Evaluation of building and occupant response to temperature and humidity: non-traditional heat stress considerations A comparison of different construction types used by the Texas Department of Criminal Justice
of selected prison facilities in the State of Texas. Three collocated facilities of the Texas
Department of Criminal Justice were monitored for temperature, relative humidity and
barometric pressure over a period of fifteen months. The objectives of the study were to
examine the response of the built environment to the stressors of ambient conditions,
characterize the influence of the construction method for each facility and study the
responses of the occupants of the buildings. From the data, an apparent temperature was
calculated and then compared to the data collected by the regional National Weather
Service facility for ambient conditions. A relationship between the type of facility and
the resulting indoor environmental conditions was established. The construction
materials chosen for a particular facility affected not only the rate of heating of the
indoor environment but also the maximum temperature, apparent temperature and
thermal variation experienced by the occupants. The peak temperature and relative
humidity were higher in the metal facilities when compared to the concrete facility.
Therefore, the difference in occupant living conditions was considerable when the
internal environmental conditions (temperature and humidity) were compared between
construction types. The concrete construction also moderated the changes in the
occupant environment through a lag of internal conditions behind those of the external
environment. This resulted in a slower apparent temperature rise over the course of the
day in the concrete buildings and a delay in the internal high temperature of the day.
Finally, the data shows that measures of aggression vary with the seasonal changes,
Increasing in the warming months and decreasing in the cooling months. This increase
in the metal constructed facilities is greater than the rate of increase found in the
concrete constructed facility.
Advisor:Rock, James C.; Busbee, David L.; McMurray, David N.; Russell, Leon H.

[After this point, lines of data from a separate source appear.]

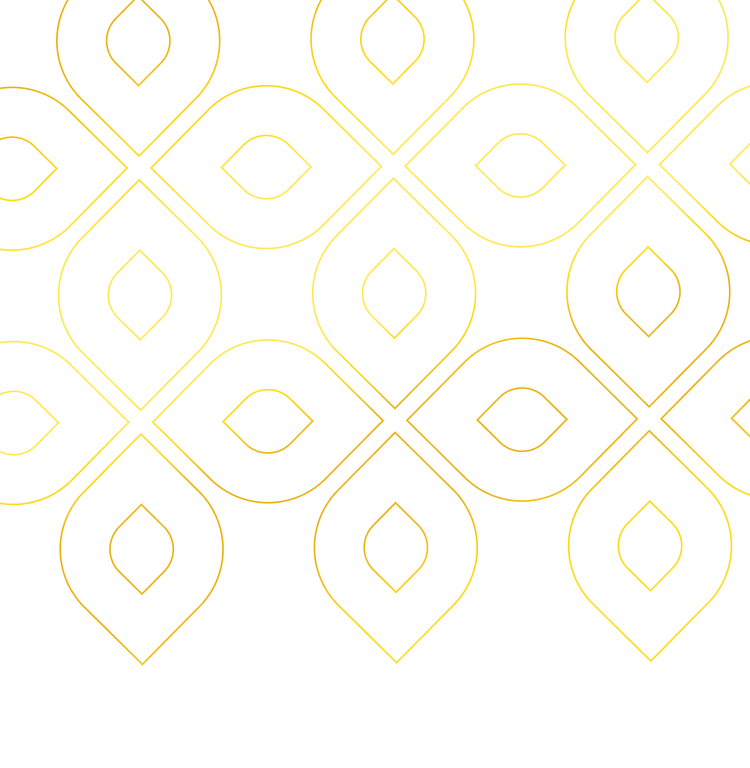
Write a Shadertoy shader that draws this pattern.

```glsl
const float PERIOD = 0.331;        // lattice spacing, in canvas heights
const float TILT = 0.0066;         // slight turn of the whole lattice
const float LINE_WIDTH = 0.0021;
const float OUTER_RADIUS = 0.3202; // in lattice periods
const float INNER_RADIUS = 0.1245;

const vec3 PAPER = vec3(1.0);
const vec3 PALE_YELLOW = vec3(1.0, 0.91, 0.30);
const vec3 BRIGHT_YELLOW = vec3(0.995, 0.855, 0.06);
const vec3 AMBER = vec3(0.92, 0.69, 0.05);

vec2 rotate(vec2 p, float angle) {
    float c = cos(angle), s = sin(angle);
    return vec2(c * p.x - s * p.y, s * p.x + c * p.y);
}

// Circle drawn out along y into two right-angled tips
float petalDistance(vec2 p, float radius) {
    p = abs(p);
    float reach = p.y > p.x ? (p.x + p.y) * sqrt(0.5) : length(p);
    return reach - radius;
}

// Distance to the nearer of the two nested outlines
float nestedOutline(vec2 p, float outer, float inner) {
    return min(abs(petalDistance(p, outer)), abs(petalDistance(p, inner)));
}

// One petal per cell, on every row from firstRow upward
float petalRows(vec2 q, float firstRow, bool sideways) {
    vec2 cell = round(q);
    if (cell.y < firstRow) return 1.0;
    vec2 local = q - cell;
    return nestedOutline(sideways ? local.yx : local, OUTER_RADIUS, INNER_RADIUS);
}

// Metallic sweep: amber, pale, amber, then yellow again
vec3 goldSweep(vec2 uv) {
    float along = uv.x + 2.5 * (1.0 - uv.y);
    float tone = 1.0 - smoothstep(0.15, 1.1, along);
    tone += smoothstep(1.45, 1.92, along) * (1.0 - 0.7 * smoothstep(2.1, 2.7, along));
    vec3 yellow = mix(PALE_YELLOW, BRIGHT_YELLOW, smoothstep(0.0, 0.4, tone));
    return mix(yellow, AMBER, smoothstep(0.4, 1.0, tone));
}

float strokeCoverage(float d, float width, float pixel) {
    return clamp((0.5 * width - d) / pixel + 0.5, 0.0, 1.0);
}

void mainImage(out vec4 fragColor, in vec2 fragCoord) {
    vec2 uv = fragCoord / iResolution.y;

    // Lattice coordinates: petal tips meet around the integer points
    vec2 q = rotate(uv - vec2(0.5143, 0.4525), -TILT) / PERIOD;

    float upright = petalRows(q - vec2(0.0, 0.5), -1.0, false);
    float sideways = petalRows(q - vec2(0.5, 0.0), 0.0, true);
    float d = min(upright, sideways) * PERIOD;

    float ink = strokeCoverage(d, LINE_WIDTH, 1.0 / iResolution.y);
    fragColor = vec4(mix(PAPER, goldSweep(uv), ink), 1.0);
}
```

School:Texas A&M University
School Location:USA - Texas
Source Type:Master's Thesis
Keywords:building response heat index agression temperature lag prisons materials
Date of Publication:12/01/2004